*EXERCISE PROMPT*: All the data below goes into the copy word for word, but the pictures don't.
*** SUPPLIED INFORMATION ***
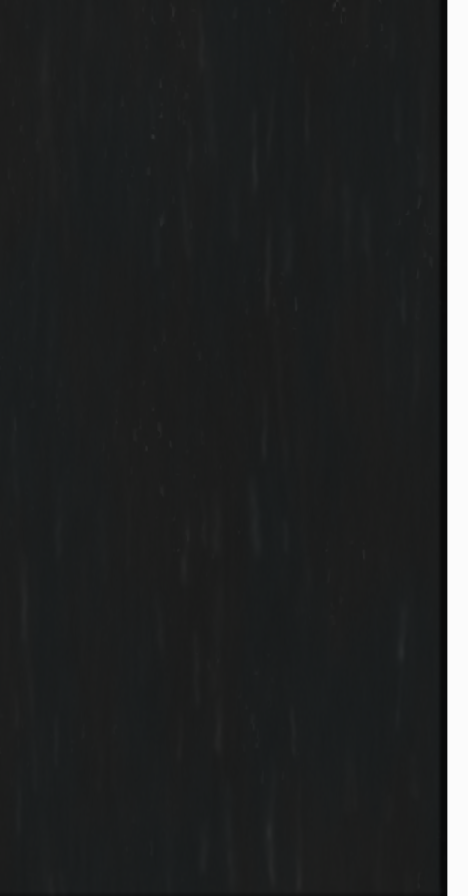
This texture is drawn by a Shadertoy shader. Its source:

```glsl
// Draws dark stained wood with faint vertical scratches and a white strip at the right.

const vec3 WOOD = vec3(0.109, 0.115, 0.115);
const vec3 COOL_TINT = vec3(0.85, 1.0, 1.08);
const vec3 WARM_TINT = vec3(1.1, 0.96, 0.92);
const vec3 WHITE = vec3(0.985);
const float BOARD_EDGE = 0.956;   // share of the canvas width
const float EDGE_SHADE = 0.016;   // width of the dark rim
const float STREAK_GAIN = 0.068;
const float FLECK_GAIN = 0.085;
const float GRAIN_GAIN = 0.012;
const float CLOUD_GAIN = 0.016;

float hash(vec2 p) {
    vec3 q = fract(p.xyx * vec3(0.1031, 0.1030, 0.0973));
    q += dot(q, q.yzx + 33.33);
    return fract((q.x + q.y) * q.z);
}

float noise(vec2 p) {
    vec2 i = floor(p), f = fract(p);
    f = f * f * (3.0 - 2.0 * f);
    return mix(mix(hash(i), hash(i + vec2(1, 0)), f.x),
               mix(hash(i + vec2(0, 1)), hash(i + vec2(1, 1)), f.x), f.y);
}

float fbm(vec2 p) {
    float sum = 0.0, gain = 0.5;
    for (int i = 0; i < 4; i++) {
        sum += gain * noise(p);
        p = p * 2.03 + 17.1;
        gain *= 0.5;
    }
    return sum;
}

// Soft vertical marks, one per occupied cell, gathered from neighbouring cells.
float marks(vec2 p, vec2 cell, vec2 size, float density, float seed) {
    vec2 home = floor(p / cell);
    float sum = 0.0;
    for (int y = -1; y <= 1; y++)
    for (int x = -1; x <= 1; x++) {
        vec2 id = home + vec2(x, y);
        vec2 key = id + seed;
        if (hash(key) > density) continue;
        vec2 jitter = vec2(hash(key + 11.3), hash(key + 27.7));
        vec2 d = p - (id + jitter) * cell;
        float tilt = (hash(key + 41.9) - 0.5) * 0.16;
        vec2 extent = size * mix(vec2(0.6, 0.4), vec2(1.3), vec2(hash(key + 53.1), hash(key + 67.5)));
        d.x += tilt * d.y + 0.002 * (noise(vec2(d.y * 60.0, seed)) - 0.5);
        float across = exp(-d.x * d.x / (extent.x * extent.x));
        float along = 1.0 - smoothstep(0.55, 1.0, abs(d.y) / extent.y);
        float fade = mix(0.45, 1.0, smoothstep(extent.y, -extent.y, d.y));
        sum += across * along * fade * mix(0.3, 1.0, hash(key + 79.2));
    }
    return sum;
}

float band(float x, float center, float width) {
    float d = (x - center) / width;
    return exp(-d * d);
}

void mainImage(out vec4 fragColor, in vec2 fragCoord) {
    vec2 p = fragCoord / iResolution.y;
    float x = fragCoord.x / iResolution.x;
    float pixel = 1.0 / iResolution.x;

    // Broad tone and fine vertical grain
    float clouds = fbm(p * vec2(9.0, 3.0) + 4.0) - 0.47;
    float grain = fbm(p * vec2(150.0, 22.0)) - 0.47;
    float speckle = noise(p * vec2(330.0, 210.0)) - 0.5;
    float tone = CLOUD_GAIN * clouds + GRAIN_GAIN * (grain + 0.35 * speckle);

    // Long scratches, denser along a few columns
    float columns = 0.2 + 0.8 * band(x, 0.52, 0.13) + 0.5 * band(x, 0.08, 0.06)
                  + 0.4 * band(x, 0.86, 0.08);
    float streaks = marks(p, vec2(0.030, 0.13), vec2(0.0042, 0.050), 0.5, 3.0)
                  + 0.5 * marks(p, vec2(0.045, 0.22), vec2(0.0050, 0.110), 0.5, 91.0);
    float wear = 0.55 + 0.9 * noise(p * vec2(180.0, 70.0));
    tone += STREAK_GAIN * streaks * columns * wear * 0.75;

    // Short broken flecks in loose clusters
    float cluster = smoothstep(0.42, 0.68, fbm(p * vec2(10.0, 6.0) + 31.0));
    cluster *= 0.35 + band(x, 0.76, 0.14) + 0.6 * band(x, 0.3, 0.13);
    float flecks = marks(p, vec2(0.017, 0.026), vec2(0.0024, 0.010), 0.5, 151.0);
    float broken = smoothstep(0.3, 0.75, noise(p * vec2(300.0, 190.0) + 8.0));
    tone += FLECK_GAIN * flecks * cluster * broken;

    // Slight shifts of hue between cool and warm
    float hue = smoothstep(0.3, 0.7, fbm(p * vec2(20.0, 5.0) + 60.0));
    vec3 color = WOOD * mix(vec3(1.0), mix(WARM_TINT, COOL_TINT, hue), 0.3) + tone;

    // Dark rim, then the white strip
    float rim = smoothstep(BOARD_EDGE - EDGE_SHADE - 0.006, BOARD_EDGE - EDGE_SHADE + 0.006, x);
    color *= 1.0 - 0.65 * rim;
    color *= mix(0.7, 1.0, smoothstep(0.0, 0.006, p.y));
    color = mix(color, WHITE, smoothstep(-0.5, 0.5, (x - BOARD_EDGE) / pixel));

    fragColor = vec4(clamp(color, 0.0, 1.0), 1.0);
}
```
*** End of SUPPLIED INFORMATION ***
*TASK SOLUTION*:
This texture is drawn by a Shadertoy shader. Its source:

```glsl
// Draws dark stained wood with faint vertical scratches and a white strip at the right.

const vec3 WOOD = vec3(0.109, 0.115, 0.115);
const vec3 COOL_TINT = vec3(0.85, 1.0, 1.08);
const vec3 WARM_TINT = vec3(1.1, 0.96, 0.92);
const vec3 WHITE = vec3(0.985);
const float BOARD_EDGE = 0.956;   // share of the canvas width
const float EDGE_SHADE = 0.016;   // width of the dark rim
const float STREAK_GAIN = 0.068;
const float FLECK_GAIN = 0.085;
const float GRAIN_GAIN = 0.012;
const float CLOUD_GAIN = 0.016;

float hash(vec2 p) {
    vec3 q = fract(p.xyx * vec3(0.1031, 0.1030, 0.0973));
    q += dot(q, q.yzx + 33.33);
    return fract((q.x + q.y) * q.z);
}

float noise(vec2 p) {
    vec2 i = floor(p), f = fract(p);
    f = f * f * (3.0 - 2.0 * f);
    return mix(mix(hash(i), hash(i + vec2(1, 0)), f.x),
               mix(hash(i + vec2(0, 1)), hash(i + vec2(1, 1)), f.x), f.y);
}

float fbm(vec2 p) {
    float sum = 0.0, gain = 0.5;
    for (int i = 0; i < 4; i++) {
        sum += gain * noise(p);
        p = p * 2.03 + 17.1;
        gain *= 0.5;
    }
    return sum;
}

// Soft vertical marks, one per occupied cell, gathered from neighbouring cells.
float marks(vec2 p, vec2 cell, vec2 size, float density, float seed) {
    vec2 home = floor(p / cell);
    float sum = 0.0;
    for (int y = -1; y <= 1; y++)
    for (int x = -1; x <= 1; x++) {
        vec2 id = home + vec2(x, y);
        vec2 key = id + seed;
        if (hash(key) > density) continue;
        vec2 jitter = vec2(hash(key + 11.3), hash(key + 27.7));
        vec2 d = p - (id + jitter) * cell;
        float tilt = (hash(key + 41.9) - 0.5) * 0.16;
        vec2 extent = size * mix(vec2(0.6, 0.4), vec2(1.3), vec2(hash(key + 53.1), hash(key + 67.5)));
        d.x += tilt * d.y + 0.002 * (noise(vec2(d.y * 60.0, seed)) - 0.5);
        float across = exp(-d.x * d.x / (extent.x * extent.x));
        float along = 1.0 - smoothstep(0.55, 1.0, abs(d.y) / extent.y);
        float fade = mix(0.45, 1.0, smoothstep(extent.y, -extent.y, d.y));
        sum += across * along * fade * mix(0.3, 1.0, hash(key + 79.2));
    }
    return sum;
}

float band(float x, float center, float width) {
    float d = (x - center) / width;
    return exp(-d * d);
}

void mainImage(out vec4 fragColor, in vec2 fragCoord) {
    vec2 p = fragCoord / iResolution.y;
    float x = fragCoord.x / iResolution.x;
    float pixel = 1.0 / iResolution.x;

    // Broad tone and fine vertical grain
    float clouds = fbm(p * vec2(9.0, 3.0) + 4.0) - 0.47;
    float grain = fbm(p * vec2(150.0, 22.0)) - 0.47;
    float speckle = noise(p * vec2(330.0, 210.0)) - 0.5;
    float tone = CLOUD_GAIN * clouds + GRAIN_GAIN * (grain + 0.35 * speckle);

    // Long scratches, denser along a few columns
    float columns = 0.2 + 0.8 * band(x, 0.52, 0.13) + 0.5 * band(x, 0.08, 0.06)
                  + 0.4 * band(x, 0.86, 0.08);
    float streaks = marks(p, vec2(0.030, 0.13), vec2(0.0042, 0.050), 0.5, 3.0)
                  + 0.5 * marks(p, vec2(0.045, 0.22), vec2(0.0050, 0.110), 0.5, 91.0);
    float wear = 0.55 + 0.9 * noise(p * vec2(180.0, 70.0));
    tone += STREAK_GAIN * streaks * columns * wear * 0.75;

    // Short broken flecks in loose clusters
    float cluster = smoothstep(0.42, 0.68, fbm(p * vec2(10.0, 6.0) + 31.0));
    cluster *= 0.35 + band(x, 0.76, 0.14) + 0.6 * band(x, 0.3, 0.13);
    float flecks = marks(p, vec2(0.017, 0.026), vec2(0.0024, 0.010), 0.5, 151.0);
    float broken = smoothstep(0.3, 0.75, noise(p * vec2(300.0, 190.0) + 8.0));
    tone += FLECK_GAIN * flecks * cluster * broken;

    // Slight shifts of hue between cool and warm
    float hue = smoothstep(0.3, 0.7, fbm(p * vec2(20.0, 5.0) + 60.0));
    vec3 color = WOOD * mix(vec3(1.0), mix(WARM_TINT, COOL_TINT, hue), 0.3) + tone;

    // Dark rim, then the white strip
    float rim = smoothstep(BOARD_EDGE - EDGE_SHADE - 0.006, BOARD_EDGE - EDGE_SHADE + 0.006, x);
    color *= 1.0 - 0.65 * rim;
    color *= mix(0.7, 1.0, smoothstep(0.0, 0.006, p.y));
    color = mix(color, WHITE, smoothstep(-0.5, 0.5, (x - BOARD_EDGE) / pixel));

    fragColor = vec4(clamp(color, 0.0, 1.0), 1.0);
}
```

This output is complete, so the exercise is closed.